Data records
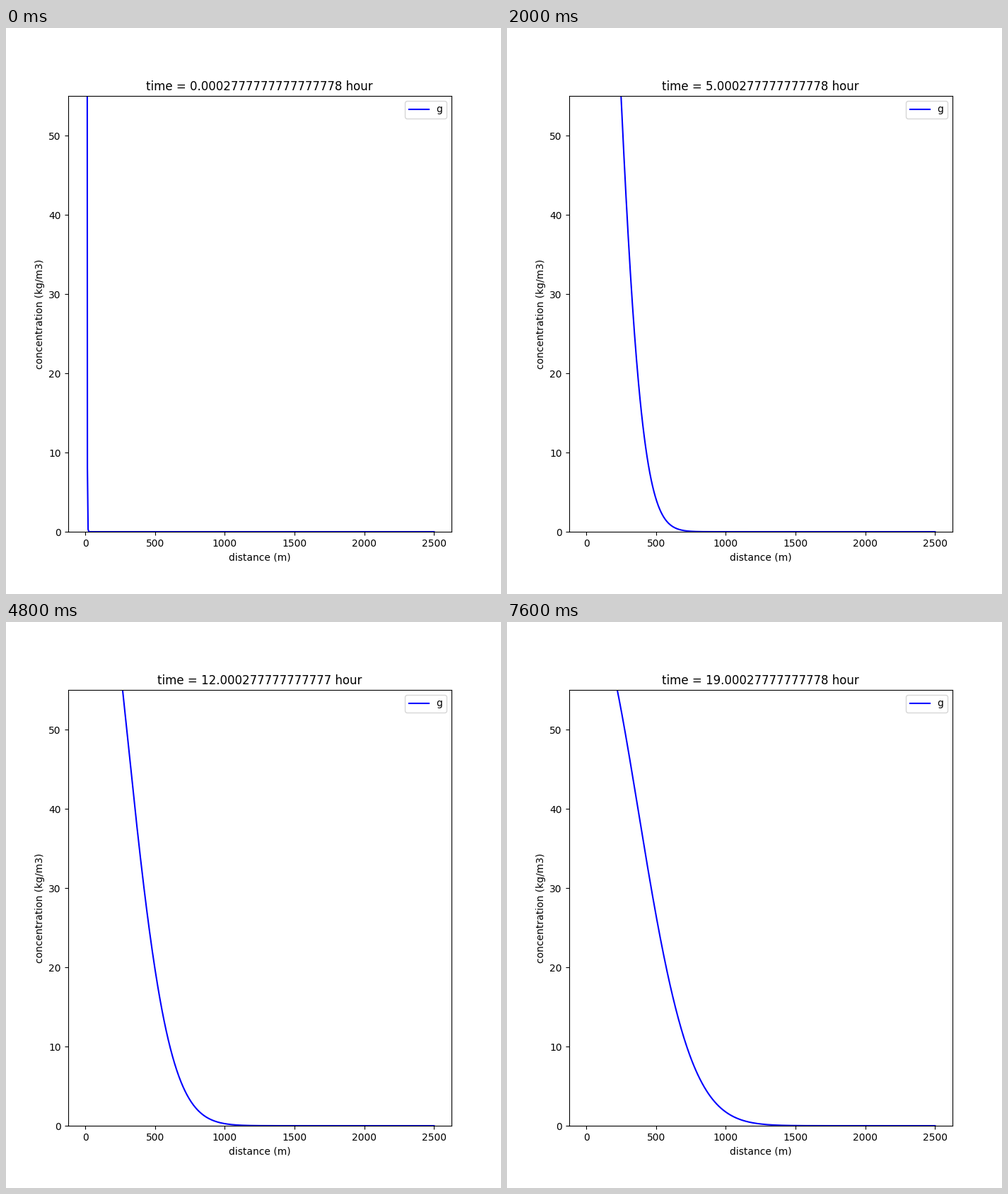
These frames come from a looping animation (700x800 px, 8000 ms). A matplotlib script:

```python
import numpy as np
import matplotlib.pyplot as plt
from matplotlib.animation import FuncAnimation

FRAMES = 20
INTERVAL = 400      # ms, one simulated hour per frame
DX = 5.0            # m
DT = 1.0            # s
DIFFUSIVITY = 1.0   # m2/s
START = 6080.0      # kg/m3 released in the first cell
CELLS = 500

# Cosine modes of implicit diffusion between two closed walls
modes = np.arange(1, CELLS)
cells = np.arange(CELLS)
shapes = np.cos(np.pi * np.outer(cells + 0.5, modes) / CELLS)
eigenvalues = 4 * np.sin(np.pi * modes / (2 * CELLS)) ** 2
damping = 1 / (1 + DIFFUSIVITY * DT / DX**2 * eigenvalues)
distance = np.arange(CELLS + 1) * DX


def concentration(steps):
    inner = START / CELLS * (1 + 2 * shapes @ (shapes[0] * damping**steps))
    return np.concatenate(([inner[0]], inner))


def title(hour):
    value = hour + 1 / 3600
    digits = f"{value:.14f}" if hour >= 16 else repr(value)
    return f"time = {digits} hour"


fig, ax = plt.subplots(figsize=(7, 8), dpi=100)
line, = ax.plot([], [], color="blue", label="g")
ax.set_xlim(-125, 2625)
ax.set_ylim(0, 55)
ax.set_xlabel("distance (m)")
ax.set_ylabel("concentration (kg/m3)")
ax.legend(loc="upper right")


def update(hour):
    line.set_data(distance, concentration(3600 * hour + 1))
    ax.set_title(title(hour))
    return line,


anim = FuncAnimation(fig, update, frames=FRAMES, interval=INTERVAL,
                     repeat=True, repeat_delay=0, blit=False)
plt.show()
```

## Assignment
Whenever a line in the records above contains the string "modes", copy that line.

## Answer section
# Cosine modes of implicit diffusion between two closed walls
modes = np.arange(1, CELLS)
shapes = np.cos(np.pi * np.outer(cells + 0.5, modes) / CELLS)
eigenvalues = 4 * np.sin(np.pi * modes / (2 * CELLS)) ** 2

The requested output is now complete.